"If the area of the burn is close to a large vessel like the aorta, that can and has been a fatal event," says Dr. Kramer. "Even when we remove the battery itself, there's a structural weakness in the esophageal wall, so a fatal bleeding event can occur up to three weeks after."
Kids often get button batteries out of household objects parents might not think to suspect: remote controls, toys (light-up Fidget Spinners are among the latest offenders, says Dr. Kramer) and even greeting cards that play music.
Go immediately to the emergency department or call 911.
Like batteries, detergents and household cleaners can cause chemical burns to the esophagus — and the scarring can cause sometimes permanent narrowing. "I have patients with caustic esophageal injuries who I see sometimes once a month, to physically dilate their esophagus," Dr. Kramer says, "sometimes for years."
To prevent injury, keep cleaning products locked up or out of reach of children, especially detergent pods, whose bright swirling colors make them look like candy to toddlers.

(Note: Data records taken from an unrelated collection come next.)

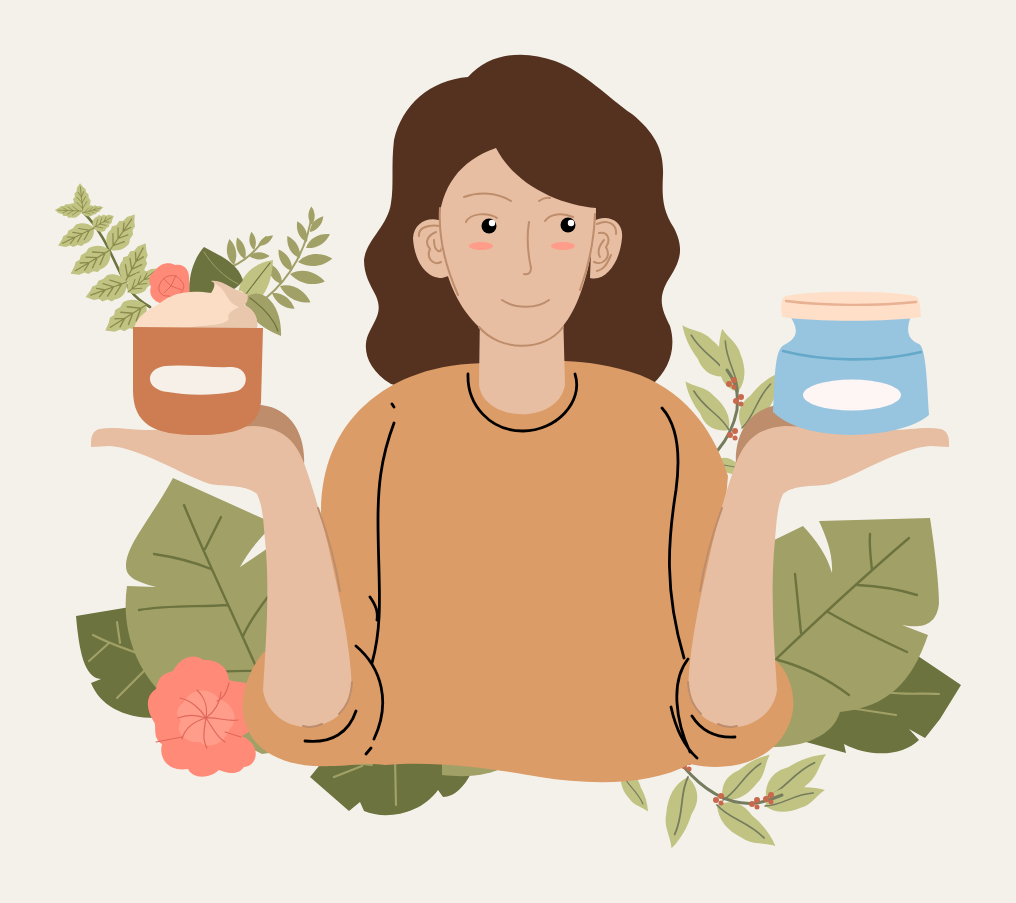
<!DOCTYPE html>
<html lang="en">
<head>
<meta charset="utf-8">
<title>Natural cosmetics illustration</title>
<style>
:root{--paper:#f4f1ea;--skin:#e7bea2;--skin-line:#be8d6c;--hair:#553120;--knit:#dc9c67;--ink:#000;--leaf:#a1a067;--leaf-dark:#6c733e;--sprig:#c1c382;--sprig-vein:#8a8b4c;--coral:#ff8a78;--coral-line:#e0685a;--blush:#ff9c8a;--clay:#cd7d51;--cream:#fbdcc4;--glass:#97c4df;--glass-line:#64a9c9;--twig:#767c5e}
html,body{margin:0;height:100%;overflow:hidden;background:var(--paper)}
svg{display:block;width:1016px;height:903px}
.line{fill:none;stroke-linecap:round;stroke-linejoin:round}
.ink{stroke:var(--ink);stroke-width:2.8}
.skin-line{stroke:var(--skin-line);stroke-width:2}
.vein-dark{stroke:var(--leaf-dark);stroke-width:2.4}
.vein-light{stroke:var(--leaf);stroke-width:2.2}
.twig{stroke:var(--twig);stroke-width:3}
.skin{fill:var(--skin)}
.leaf{fill:var(--leaf)}
.leaf-dark{fill:var(--leaf-dark)}
.knit{fill:var(--knit)}
</style>
</head>
<body>
<svg viewBox="0 0 1016 903" role="img" aria-label="Woman holding a cream pot with plants in one hand and a blue jar in the other">
<defs>
  <g id="long-leaf">
    <path fill="var(--sprig)" d="M0 0C-13-8-14-20-10-30C-9-42-6-52 0-62C3-52 11-46 11-34C13-20 10-8 0 0Z"/>
    <path class="line" stroke="var(--twig)" stroke-width="1.5" d="M0 0C4-16-4-30 0-50"/>
  </g>
  <g id="fern-leaf">
    <path fill="var(--sprig)" d="M0 0C-9-3-13-10-11-16L-12-19L-9-22L-9-27L-6-29L-5-34L0-40L4-34L7-31L7-27L10-24L10-19L12-15C12-9 8-3 0 0Z"/>
    <path class="line" stroke="var(--sprig-vein)" stroke-width="1.2" d="M0 0V-35M0-5L-7-14M0-5L7-14M0-13L-6-21M0-13L6-21M0-21L-4-28M0-21L4-28"/>
  </g>
  <path id="herb-leaf" fill="var(--leaf)" d="M0 0C-6-7-5-16 0-23C5-16 5-7 0 0Z"/>
  <g id="arm">
    <path fill="var(--skin-line)" d="M250 405C288 402 306 432 304 465C290 450 270 438 240 428Z"/>
    <path class="skin" d="M91 447C91 438 91 432 99 429C115 426 130 430 150 430L255 426C285 428 296 443 304 463C312 485 320 512 328 545C338 590 350 640 352 688C350 712 330 727 305 727C285 726 266 712 263 690C266 640 270 590 265 540C263 515 262 505 257 494C245 484 225 487 210 484C180 474 140 448 110 446Z"/>
    <path class="line skin-line" d="M318 508C328 535 335 560 340 591M352 682C351 700 345 708 339 714M322 724C316 727 310 728 303 726"/>
  </g>
  <g id="berries" fill="#c8694e"><circle r="3"/><circle cx="5" cy="-4" r="3"/><circle cx="5" cy="3" r="2.5"/></g>
</defs>

<rect width="1016" height="903" fill="var(--paper)"/>

<g id="left-foliage">
  <path class="leaf-dark" d="M76 616L130 607L200 680L156 718C122 718 100 705 91 683L101 679C84 678 79 650 76 616Z"/>
  <path class="line vein-light" d="M93 635C110 644 128 650 146 656M117 622L120 643M109 643L89 661M144 671L117 698"/>
  <path class="leaf" d="M173 478L275 524C260 537 248 552 240 567L268 548L290 750L262 754C235 740 190 722 160 692C130 660 122 620 127 586L156 587C138 582 126 578 126 566C126 545 150 520 173 478Z"/>
  <path class="line vein-dark" d="M184 505C203 552 232 612 262 680M221 517L205 549M154 554C174 557 194 562 211 569M139 610C168 605 199 607 228 605M270 594C260 607 250 621 243 636M175 672C200 675 225 670 255 671"/>
</g>

<g id="hibiscus" fill="var(--coral)">
  <path d="M173 671C182 655 196 654 203 660C216 659 228 666 229 680C238 684 262 678 262 704C262 724 256 728 242 736C262 745 258 766 244 767C238 776 226 773 219 770C208 780 192 778 188 769C170 772 158 760 162 744C152 738 157 726 154 722C146 710 145 696 156 689C158 678 162 674 173 671Z"/>
  <path fill="#ff9c8a" d="M183 703C190 688 210 686 219 699C234 704 240 720 229 730C224 744 208 750 200 742C184 744 174 730 181 721C175 715 176 708 183 703Z"/>
  <path class="line" stroke="var(--coral-line)" stroke-width="1.2" d="M206 718C200 708 190 700 180 698M206 718C208 706 205 698 197 690M206 718C214 712 220 704 221 692M206 718C218 717 228 722 238 720M206 718C213 728 217 738 225 742M206 718C204 730 202 740 207 748M206 718C195 721 185 728 182 739M206 718C196 715 188 714 178 718M229 683C226 694 223 699 217 701M156 742L182 737M241 737L225 732"/>
</g>

<g id="right-foliage">
  <path class="leaf-dark" d="M915 654L961 685L940 719L925 738L909 729L919 740C903 756 870 758 844 744L846 753L806 742L845 700Z"/>
  <path class="line vein-light" d="M884 692C903 695 920 693 939 694M850 708L896 715"/>
  <path class="leaf" d="M766 544L803 526C816 540 827 555 832 573C833 553 826 537 819 521L930 518C935 550 939 585 939 603C937 625 922 629 902 625L928 635C912 682 888 707 840 712C832 738 800 749 760 747Z"/>
  <path class="line vein-dark" d="M909 538C868 573 820 617 773 662M870 534C869 547 871 560 872 570M857 585C877 586 898 589 917 595M795 574L801 633M828 612C854 627 881 640 907 652M778 660C804 667 829 680 849 695"/>
</g>

<g id="bottom-foliage">
  <path class="leaf-dark" d="M332 750L310 777L349 811L360 802L364 811C385 820 420 815 438 790L443 797C455 797 465 785 470 775L440 745Z"/>
  <path class="line vein-light" d="M395 757L396 805M362 766L334 777M342 762L372 765"/>
  <path class="leaf" d="M442 755V775C470 778 490 775 506 766L480 750Z"/>
</g>

<g id="right-sprig">
  <use href="#long-leaf" transform="translate(728 376) rotate(-42) scale(1.1)"/>
  <use href="#long-leaf" transform="translate(738 392) rotate(-14) scale(1.05)"/>
  <use href="#long-leaf" transform="translate(729 430) rotate(-42) scale(1.05)"/>
  <use href="#long-leaf" transform="translate(742 428) rotate(33) scale(1.05)"/>
  <use href="#long-leaf" transform="translate(715 462) rotate(106) scale(.6)"/>
  <path class="line twig" d="M727 370C738 385 738 395 737 410C734 425 728 438 718 450"/>
  <use href="#berries" x="729" y="384"/><use href="#berries" x="736" y="401"/><use href="#berries" x="730" y="435"/>
</g>

<g id="bottom-sprig">
  <use href="#long-leaf" transform="translate(688 777) rotate(-167) scale(1.18)"/>
  <use href="#long-leaf" transform="translate(723 800) rotate(46) scale(1.05)"/>
  <use href="#long-leaf" transform="translate(766 798) rotate(54) scale(1.2)"/>
  <use href="#long-leaf" transform="translate(765 806) rotate(75)"/>
  <use href="#long-leaf" transform="translate(717 805) rotate(125) scale(1.15)"/>
  <use href="#long-leaf" transform="translate(622 773) rotate(146) scale(.75)"/>
  <path class="line twig" d="M683 766C705 792 730 806 757 803C768 801 775 798 782 795"/>
  <use href="#berries" x="684" y="766"/><use href="#berries" x="716" y="800"/><use href="#berries" x="752" y="804"/><use href="#berries" x="766" y="799"/>
</g>

<g id="woman">
  <path id="hair" fill="var(--hair)" d="M391 384C368 370 362 350 368 335C375 320 383 312 376 296C370 284 364 275 364 260C366 240 388 226 391 203C394 185 391 165 394 140C402 105 430 80 468 77C490 52 525 50 555 61C585 72 608 98 632 114C655 133 664 150 663 175C662 195 662 210 674 228C685 250 680 262 667 282C657 300 663 312 670 326C677 350 668 370 653 384L520 420Z"/>
  <path id="sweater" class="knit" d="M490 363C435 363 395 378 365 405C335 432 321 470 321 512L330 640L264 652C244 675 238 705 246 725C256 755 290 768 330 766C350 766 365 762 385 765C440 760 500 770 540 777C590 785 650 786 690 764C735 774 782 758 792 715C797 695 788 670 775 660L715 620L728 476C715 435 690 395 640 375C610 365 590 362 564 361Z"/>
  <path id="neck" class="skin" d="M480 310L479 385C484 423 558 425 565 385L563 310Z"/>
  <g id="ears">
    <path class="skin" d="M444 222C430 215 414 222 413 238C414 258 424 278 442 278L455 274ZM592 222C606 213 624 220 622 238C620 262 606 282 590 278Z"/>
    <path class="line skin-line" d="M440 226C428 224 418 228 419 236M436 232C426 236 425 244 430 249C426 258 433 266 441 262M434 240C434 252 442 255 442 246M597 224C608 219 617 224 616 234M599 233C608 231 611 240 606 247C612 258 602 266 594 262M604 240C599 246 597 252 600 257M611 255C606 267 602 270 597 271"/>
  </g>
  <path id="face" class="skin" d="M496 148C460 160 440 188 439 225C441 260 450 300 480 328C505 352 545 352 563 326C585 300 596 240 596 208C560 205 515 185 496 148Z"/>
  <path class="line skin-line" d="M440 208C438 240 447 270 458 295M479 327C500 352 545 352 563 327M595 214C594 240 588 268 580 290"/>
  <g id="features">
    <ellipse cx="481" cy="246" rx="12" ry="4" fill="var(--blush)"/>
    <ellipse cx="563" cy="246" rx="12" ry="4" fill="var(--blush)"/>
    <path class="line skin-line" d="M464 197C480 191 498 193 511 201M539 201C543 198 546 197 550 198M466 222C470 213 488 212 497 218M545 221C550 214 562 212 573 217M529 222C526 240 528 254 531 268C531 273 528 275 524 274M502 300C515 309 537 309 549 300"/>
    <circle cx="489" cy="226" r="7.5"/><circle cx="568" cy="225" r="7.5"/>
    <circle cx="492" cy="223" r="3.2" fill="#fff"/><circle cx="571" cy="223" r="3.2" fill="#fff"/>
  </g>
  <use href="#arm"/>
  <use href="#arm" transform="translate(1040 0) scale(-1 1)"/>
  <path id="sweater-lines" class="line ink" d="M468 374C467 405 490 431 523 431C556 431 584 402 575 374M392 404L394 407M394 423C380 460 378 490 378 520C378 580 384 620 372 663M370 597C377 607 378 613 377 620M356 646C382 668 391 703 374 739M371 748L366 754M305 741C332 744 349 732 356 711M662 408C680 428 680 460 676 490C668 540 664 590 684 658M688 659C670 682 676 722 690 752M671 707C676 730 684 746 697 758M692 716C702 732 717 738 735 737"/>
</g>

<g id="botanicals">
  <path class="line" stroke="var(--leaf-dark)" stroke-width="2.6" d="M83 212C108 236 118 275 130 290C136 298 143 303 150 307"/>
  <use href="#fern-leaf" transform="translate(83 212) rotate(-6) scale(.72)"/>
  <use href="#fern-leaf" transform="translate(82 211) rotate(-88) scale(.62 .68)"/>
  <use href="#fern-leaf" transform="translate(82 213) rotate(75) scale(.45 .55)"/>
  <use href="#fern-leaf" transform="translate(93 228) rotate(60) scale(.7 .6)"/>
  <use href="#fern-leaf" transform="translate(94 228) rotate(-116) scale(.9 1)"/>
  <use href="#fern-leaf" transform="translate(110 250) rotate(35) scale(1 1.08)"/>
  <use href="#fern-leaf" transform="translate(110 250) rotate(-121) scale(1.05 1.15)"/>
  <use href="#fern-leaf" transform="translate(125 282) rotate(28) scale(1.1)"/>
  <use href="#fern-leaf" transform="translate(127 282) rotate(-110) scale(1.1)"/>
  <use href="#fern-leaf" transform="translate(128 292) rotate(52) scale(.8 .95)"/>
  <use href="#fern-leaf" transform="translate(146 305) rotate(-122) scale(1.2)"/>
  <path class="line" stroke="var(--leaf)" stroke-width="2" d="M266 298C290 278 308 248 312 212M222 270C238 266 254 254 266 237"/>
  <g id="herb">
    <use href="#herb-leaf" transform="translate(312 225) rotate(-2) scale(.8)"/>
    <use href="#herb-leaf" transform="translate(310 232) rotate(40) scale(.9)"/>
    <use href="#herb-leaf" transform="translate(307 242) rotate(-25)"/>
    <use href="#herb-leaf" transform="translate(306 248) rotate(60) scale(1.2)"/>
    <use href="#herb-leaf" transform="translate(300 258) rotate(-30) scale(1.1)"/>
    <use href="#herb-leaf" transform="translate(298 262) rotate(84) scale(1.5)"/>
    <use href="#herb-leaf" transform="translate(292 271) rotate(-32) scale(1.1)"/>
    <use href="#herb-leaf" transform="translate(290 274) rotate(102) scale(1.55)"/>
    <use href="#herb-leaf" transform="translate(282 284) rotate(-34) scale(1.1)"/>
    <use href="#herb-leaf" transform="translate(280 286) rotate(118) scale(1.5)"/>
    <use href="#herb-leaf" transform="translate(272 293) rotate(125) scale(1.2)"/>
    <use href="#herb-leaf" transform="translate(258 246) rotate(55) scale(.8)"/>
    <use href="#herb-leaf" transform="translate(254 250) rotate(-8) scale(.8)"/>
    <use href="#herb-leaf" transform="translate(249 256) rotate(90) scale(.9)"/>
    <use href="#herb-leaf" transform="translate(245 259) rotate(-20)"/>
    <use href="#herb-leaf" transform="translate(234 265) rotate(-10) scale(1.15)"/>
  </g>
  <path fill="var(--sprig)" d="M238 294C240 278 250 264 273 260C272 278 268 296 250 306Z"/>
  <path class="line vein-dark" style="stroke-width:1.2" d="M243 298C252 286 262 273 270 263"/>
  <path class="leaf" d="M244 300C256 284 282 298 281 336C262 328 248 318 244 300Z"/>
  <path class="line vein-dark" style="stroke-width:1.3" d="M250 298C264 308 274 320 278 331"/>
  <path fill="var(--coral)" d="M154 272C160 262 170 262 175 265C184 263 190 270 189 280L190 298L166 304C154 304 148 294 151 287C148 281 149 275 154 272Z"/>
  <path fill="none" stroke="var(--coral-line)" d="M160 284C163 275 176 272 181 281C189 287 178 300 169 296C160 297 157 289 160 284M171 286L163 278M171 286L176 275M171 286L182 290M171 286L164 293"/>
  <path class="leaf-dark" d="M190 298C187 278 194 258 204 247C220 256 237 262 243 280C236 292 215 300 190 298Z"/>
  <path class="line" stroke="var(--leaf)" stroke-width="1" d="M204 252C212 265 224 277 238 284"/>
</g>

<g id="cream-pot">
  <path fill="var(--cream)" d="M134 328C139 312 154 308 160 303C174 292 190 290 211 293C216 286 215 281 211 281C222 280 228 290 242 291C248 298 247 302 243 305C254 308 258 318 257 328Z"/>
  <path fill="#e8c7ad" d="M211 281C223 279 235 292 247 294C249 299 247 303 244 305C254 309 259 319 257 328H188C206 324 222 327 229 319C226 314 232 311 239 307C224 301 229 290 211 281Z"/>
  <path fill="var(--clay)" d="M133 327L263 328L261 402C259 428 235 435 196 435C155 435 133 425 133 390Z"/>
  <path fill="#f7f0e9" d="M165 366C185 364 210 368 232 367C251 368 250 391 232 392C210 396 185 395 168 392C145 390 144 369 165 366Z"/>
</g>

<g id="blue-jar">
  <path fill="var(--glass)" d="M790 316H911C906 330 907 339 919 344C926 348 927 382 929 415C900 440 805 444 773 412C775 380 774 350 784 345C798 338 799 330 790 316Z"/>
  <path class="line" stroke="var(--glass-line)" stroke-width="2.6" d="M783 351C825 362 880 362 921 352"/>
  <path fill="#ffdfc8" d="M786 296C815 290 890 291 915 296C921 298 920 310 921 317C890 322 815 322 782 317C781 308 780 298 786 296Z"/>
  <path class="line" stroke="#e8b193" stroke-width="2.4" d="M786 301C825 306 875 306 916 302"/>
  <ellipse cx="852" cy="395" rx="49" ry="15.5" fill="#fdf6f4"/>
</g>
</svg>
</body>
</html>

Call Poison Control, which can help you figure out if it's something to worry about — and send emergency help if it is. "Any parent of a toddler should have the number for poison control available at all times," says Dr. Kramer.
Poison Control: 800-222-1222
A big share of the foreign object ingestions Dr. Kramer sees are coins. "Most that make it to the stomach are not emergencies, and if it leaves the stomach it's going to pass through without a problem," says Dr. Kramer. "But if it's stuck in the esophagus, because of the veins and arteries nearby and the propensity for scarring, we want to remove it within 24 hours."
If your child seems to be having any trouble breathing, call 911 right away. If not, urgent care can X-ray to see if the object has made it to the stomach — although if it's stuck in the esophagus, you'll need to go to an emergency department to have it taken out. So if there's a reason to believe it might be stuck (a kiddo drooling, vomiting or refusing food or drink, for example), it's probably best to head straight to emergency.
Like coins, magnets are not inherently dangerous to swallow. If a kid swallows a single magnet, and it's not stuck, there's probably nothing to worry about. The larger concern is with so-called "rare earth magnets" like Buckyballs, the kind of brightly colored, visually appealing adult fiddle toy you might keep on your desk. "These are literally and figuratively magnets for children," says Dr. Kramer. "They will find them, and they will ingest them." When kids do swallow multiple magnets, they often get stuck in separate folds of the intestine, pulling toward each other so strongly they can bore holes in the intestine wall.
The Consumer Product Safety Commission found these magnets so dangerous to children that they were recalled nationally in 2012, until a 2016 Federal Court case overturned the ban. "Almost immediately we started seeing cases again," Dr. Kramer says. If you have young children, it's probably best not to keep these in the house at all.
Head to the emergency department right away.
Whether your kid swallowed a rock, a toy or a tube of lipstick, here's how to determine if it's a true emergency — and a course of action.
"If you know what your child has ingested, and you have another of the same object, bring it to the emergency department with you," Dr. Kramer says. So for example, if you child swallowed a LEGO piece, bring a similar one along. Seeing the object — and knowing if it will show up on an X-ray — will help care providers plan a course of action.